Melbourne Zoo is involved in a captive breeding program for these critically endangered animals. Four cubs, born in February 2010, can be seen daily at the zoo. Visiting the Zoo helps to fight extinction. Meeting the Sumatran Tigers at Melbourne Zoo is an opportunity not only to see these rare animals, but also to learn about the threats facing this species, what the international community is doing to try to conserve the species, and how Zoos Victoria is contributing to the fight. 

The Sumatran Tiger is found on the Indonesian island of Sumatra in habitat ranging from mountainous forests to lowland forests. The Sumatran Tiger is one of nine subspecies of tiger (three of which are already extinct), and it is believed that these animals became isolated to Sumatra when rising sea levels smothered the land, causing the formation of islands in the region.

Sumatran Tigers are the smallest of all tigers, and their size assists them in navigating the dense, tropical forests in which they hunt. 

Being solitary animals, they are highly adapted to ambush hunting, using their stripes as camouflage against the dappled light of the forest floor. Sumatran Tigers will lie in wait to prey upon wild boar, birds, tapir, fish and deer.

Binjai

Female, born 2002

Hutan

Male, born 2010

Hutan has a very placid nature. He and his brother Aceh have been separated from their sisters Indrah and Rani as they are now approaching maturity.

Indrah

Female, born 2010

Tiger Travel

Tiger Travel

Sumatran Tiger Binjai travelled across the Zoo this morning, with a visit to the Veterinary Surgery on the way.

31 October 2016
Moving Meo

Moving Meo

How do you move a Snow Leopard?
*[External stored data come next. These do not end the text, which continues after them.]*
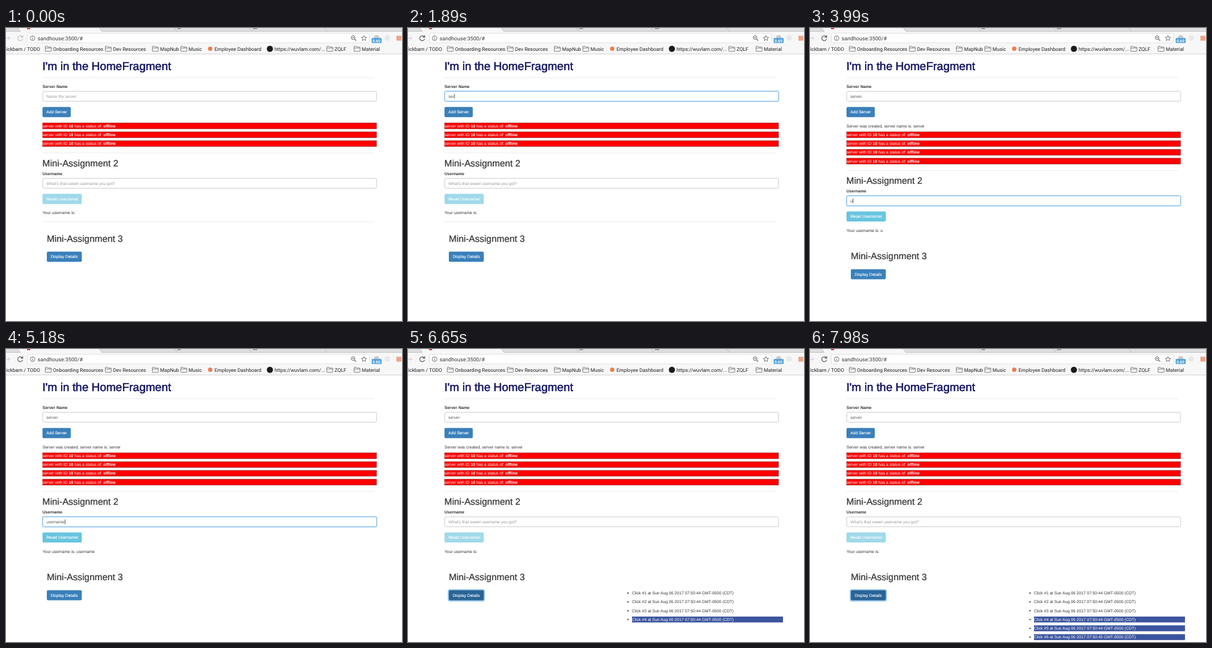
Recreate the animation shown at these times as an HTML page. Size 640 by 474 pixels, loop 8050 ms.

```html
<!DOCTYPE html>
<html lang="en">
<head>
<meta charset="utf-8">
<title>Server form demo</title>
<style>
  html, body { margin: 0; width: 100%; height: 100%; overflow: hidden; background: #fff; }
  svg { display: block; width: 640px; height: 474px; }
  text { font: 6.64px "Liberation Sans", Arial, sans-serif; fill: #333; text-rendering: geometricPrecision; white-space: pre; }
  .chrome text { font: 8.05px Roboto, "Open Sans", sans-serif; fill: #222; }
  .chrome .url { font-size: 8.7px; fill: #333; }
  .chrome .badge { font-size: 6.2px; fill: #fff; font-weight: 700; }
  .bold { font-weight: 700; }
  .title { font-size: 18.5px; fill: #10125f; stroke: #10125f; stroke-width: .5; }
  .head { font-size: 14.95px; stroke: #333; stroke-width: .22; }
  .white { fill: #fff; }
  .btn text { fill: #fff; stroke: #fff; stroke-width: .12; }
  .rule { stroke: #ececec; }
  .bar rect { fill: #f00; stroke: #8c0000; stroke-width: .7; }
  .bar text { fill: #fff; }
  .glow { fill: none; stroke: #66afe9; stroke-opacity: .3; stroke-width: 3; }
</style>
</head>
<body>
<svg id="stage" viewBox="0 0 640 474">
  <defs>
    <path id="folder" d="M.5 8V1.2Q.5.5 1.2.5H4l1 1.3h4.4q.8 0 .8.8V8q0 .7-.8.7H1.2Q.5 8.700.5 8ZM.5 3.300H10.200" fill="none" stroke="#777" stroke-width=".9"/>
  </defs>
  <rect width="640" height="474" fill="#fff"/>

  <g class="chrome" id="chrome">
    <rect width="640" height="42" fill="#f7f7f7"/>
    <path d="M0 0H19L23 5.500H0ZM151 0H640V5.500H155Z" fill="#dedede"/>
    <path d="M0 5.500H23L19 0M151 0L155 5.500H640M272 0L276 5M393 0L397 5M515 0L519 5" fill="none" stroke="#b9b9b9" stroke-width=".8"/>
    <rect x="34" y="0" width="5" height="2" fill="#d8404a"/>
    <path d="M277 1H283M399 1H406" stroke="#666" stroke-width="1.200"/>
    <rect x="34.500" y="8.500" width="553" height="15.500" rx="2" fill="#fff" stroke="#dcdcdc" stroke-width=".8"/>
    <path d="M0 16.500H6M3 13.300L6.200 16.500L3 19.700" fill="none" stroke="#ccc"/>
    <path id="reload" d="M26.300 14.200A4 4 0 1 0 26.900 17.600M27 11.800V14.900H23.800" fill="none" stroke="#5c5c5c" stroke-width="1.200"/>
    <circle cx="43" cy="16.500" r="3.800" fill="none" stroke="#666" stroke-width=".9"/>
    <path d="M43 16V18.700M43 14V15" stroke="#666"/>
    <text class="url" x="51" y="19.600">sandhouse:3500/#</text>
    <circle cx="561" cy="15.500" r="3" fill="none" stroke="#666"/>
    <path d="M563.300 17.800L566 20.500M559.500 15.500H562.500" stroke="#666" stroke-width="1.100"/>
    <path d="M578.500 12L579.700 15L582.900 15.200L580.400 17.200L581.200 20.300L578.500 18.600L575.800 20.300L576.600 17.200L574.100 15.200L577.300 15Z" fill="none" stroke="#666" stroke-width=".9"/>
    <circle cx="599" cy="16" r="4.500" fill="#c9c9c9"/>
    <rect x="591" y="16.300" width="16" height="8" rx="1" fill="#4c9fda"/>
    <text class="badge" x="592.500" y="22.700">0.60</text>
    <circle cx="616" cy="16" r="4.500" fill="#e8e8e8"/>
    <rect x="631" y="12.500" width="8" height="8" fill="#eba58b"/>
    <path d="M0 42H640" stroke="#d2d2d2"/>
    <text x="55" y="36.700" text-anchor="end">Wickbarn / TODO</text>
    <circle cx="330" cy="33.500" r="3.500" fill="#ef7c4a"/>
    <text x="337" y="36.700">Employee Dashboard</text>
    <circle cx="426.500" cy="33.700" r="5" fill="#1b1b1b"/>
    <text x="434" y="36.700">https://wuvlam.com/...</text>
  </g>

  <text class="title" x="58.700" y="67.600">I'm in the HomeFragment</text>
  <path class="rule" d="M59 80.500H595"/>
  <text class="bold" x="59" y="97.200">Server Name</text>
  <g id="serverField" transform="translate(59 102)"></g>
  <g id="addBtn" class="btn" transform="translate(59 127.800)"></g>
  <text id="created" x="59" y="160.700">Server was created, server name is: server</text>
  <g id="bars"></g>

  <g id="lower">
    <path class="rule" d="M59 202H595"/>
    <text class="head" x="58.800" y="223.800">Mini-Assignment 2</text>
    <text class="bold" x="59" y="237.500">Username</text>
    <g id="userField" transform="translate(59 242.800)"></g>
    <g id="resetBtn" class="btn" transform="translate(59 268.300)"></g>
    <text id="echo" x="59" y="301.200"></text>
    <path id="lastRule" class="rule" d="M59 313.500H595"/>
    <text class="head" x="66" y="346">Mini-Assignment 3</text>
    <g id="showBtn" class="btn" transform="translate(66 361.800)"></g>
  </g>
  <g id="clicks"></g>
</svg>

<script>
const LOOP = 8050, STEP = 14.25, SHIFT = 28.4;
const PRIMARY = '#3a80bb', PRESSED = '#2a6496';
const $ = id => document.getElementById(id);

// Times in ms
const serverKeys = [1640, 1750, 1860, 2000, 2130, 2260];
const userKeys = [3950, 4110, 4260, 4410, 4550, 4700, 4850, 5000];
const clickTimes = [6090, 6230, 6440, 6590, 6700, 6880];
const at = { ready: 420, focusServer: 1250, add: 2670, created: 2700, focusUser: 3480, reset: 5530 };

function el(parent, tag, attrs = {}, text = '') {
  const node = document.createElementNS('http://www.w3.org/2000/svg', tag);
  for (const key in attrs) node.setAttribute(key, attrs[key]);
  node.textContent = text;
  return parent.appendChild(node);
}

const show = (node, on) => node.setAttribute('visibility', on ? 'visible' : 'hidden');

function makeField(id, placeholder) {
  const g = $(id);
  const size = { x: .4, y: .4, width: 539.4, height: 16, rx: 2 };
  const glow = el(g, 'rect', { ...size, class: 'glow' });
  const box = el(g, 'rect', { ...size, fill: '#fff', 'stroke-width': .9 });
  const label = el(g, 'text', { x: 6.3, y: 10.8 });
  const caret = el(g, 'rect', { y: 4.6, width: .7, height: 7.6, fill: '#222' });
  return (value, focus, caretOn) => {
    glow.style.opacity = focus;
    box.setAttribute('stroke', focus > .5 ? '#66afe9' : '#c8c8c8');
    label.textContent = value || placeholder;
    label.style.fill = value ? '#555' : '#999';
    caret.setAttribute('x', 6.5 + (value ? label.getComputedTextLength() : 0));
    show(caret, caretOn);
  };
}

function makeButton(id, width, text) {
  const g = $(id);
  const glow = el(g, 'rect', { x: -.3, y: -.3, width: width + .6, height: 17, rx: 2, class: 'glow' });
  glow.style.strokeOpacity = .65;
  const box = el(g, 'rect', { width, height: 16.4, rx: 2 });
  el(g, 'text', { x: 6.3, y: 10.5 }, text);
  return (color, focus) => {
    box.setAttribute('fill', color);
    show(glow, focus);
  };
}

const folders = [
  [63, 'Onboarding Resources'], [160, 'Dev Resources'], [236, 'MapNub'],
  [282, 'Music'], [518, 'ZQLF'], [562, 'Material']
];
for (const [x, name] of folders) {
  el($('chrome'), 'use', { href: '#folder', x, y: 29 });
  el($('chrome'), 'text', { x: x + 13, y: 36.7 }, name);
}

const bars = Array.from({ length: 4 }, (_, i) => {
  const g = el($('bars'), 'g', { class: 'bar', transform: `translate(59 ${153.4 + i * STEP})` });
  el(g, 'rect', { x: .2, y: .4, width: 539.6, height: 9.2 });
  const text = el(g, 'text', { y: 7.3 }, 'server with ID ');
  el(text, 'tspan', { class: 'bold' }, '10');
  el(text, 'tspan', {}, ' has a status of: ');
  el(text, 'tspan', { class: 'bold' }, 'offline');
  return g;
});

const clicks = clickTimes.map((_, i) => {
  const g = el($('clicks'), 'g', { transform: `translate(362 ${394.6 + i * STEP})` });
  const marked = i > 2;
  if (marked) el(g, 'rect', { y: -4.5, width: 244, height: 9.5, fill: '#3b549f' });
  el(g, 'circle', { cx: -6.5, cy: .3, r: 1.1, fill: '#333' });
  el(g, 'text', { y: 2.4, class: marked ? 'white' : '' },
    `Click #${i + 1} at Sun Aug 06 2017 07:50:${i < 5 ? 44 : 45} GMT-0500 (CDT)`);
  return g;
});

const serverField = makeField('serverField', 'Name thy server');
const userField = makeField('userField', "What's that sweet username you got?");
const addBtn = makeButton('addBtn', 45.7, 'Add Server');
const resetBtn = makeButton('resetBtn', 63.5, 'Reset Username!');
const showBtn = makeButton('showBtn', 56.5, 'Display Details');

const typed = (word, keys, t) => word.slice(0, keys.filter(k => k <= t).length);
const within = (t, from, to) => t >= from && t < to;

// Bootstrap-like focus fade of 150 ms on both ends
const focusLevel = (t, from, to) =>
  Math.max(0, Math.min(1, (t - from) / 150, 1 - (t - to) / 150));

function caretOn(t, from, to, keys) {
  if (!within(t, from, to)) return false;
  const last = Math.max(from, ...keys.filter(k => k <= t));
  return (t - last) % 1000 < 500;
}

function render(t) {
  const created = t >= at.created;
  const user = t < at.reset ? typed('username', userKeys, t) : '';
  const clicked = t >= clickTimes[0] - 60;
  const adding = within(t, at.add, at.focusUser);

  $('reload').setAttribute('stroke', t < at.ready ? '#c4c4c4' : '#5c5c5c');
  serverField(typed('server', serverKeys, t), focusLevel(t, at.focusServer, at.add),
    caretOn(t, at.focusServer, at.add, serverKeys));
  addBtn(adding ? PRESSED : PRIMARY, adding);

  show($('created'), created);
  show(bars[3], created);
  $('bars').setAttribute('transform', `translate(0 ${created ? STEP : 0})`);
  $('lower').setAttribute('transform', `translate(0 ${created ? SHIFT : 0})`);
  show($('lastRule'), !created);

  userField(user, focusLevel(t, at.focusUser, at.reset),
    caretOn(t, at.focusUser, at.reset, userKeys));
  resetBtn(user ? '#68c5e0' : '#9fd9ea', false);
  $('echo').textContent = 'Your username is: ' + user;

  showBtn(clicked ? PRESSED : PRIMARY, clicked);
  clicks.forEach((g, i) => show(g, t >= clickTimes[i]));
}

const start = performance.now();
function tick() {
  render((performance.now() - start) % LOOP);
  requestAnimationFrame(tick);
}
tick();
</script>
</body>
</html>
```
Carefully and caringly were the watchwords this morning when Carnivore Department Keepers moved Snow Leopard Meo from her night den in Big Cat Row to the new custom-designed facility where she will spend the next year.

24 October 2016
  • Tigers are proficient swimmers and can cross rivers that are 7–8 km wide without any difficulty
  • Tigers will attack their prey from the rear; only 1 in 10–20 attempts succeed in a kill
  • To seek out prey and defend a home range it is not uncommon for a tiger to travel 10–20 km a day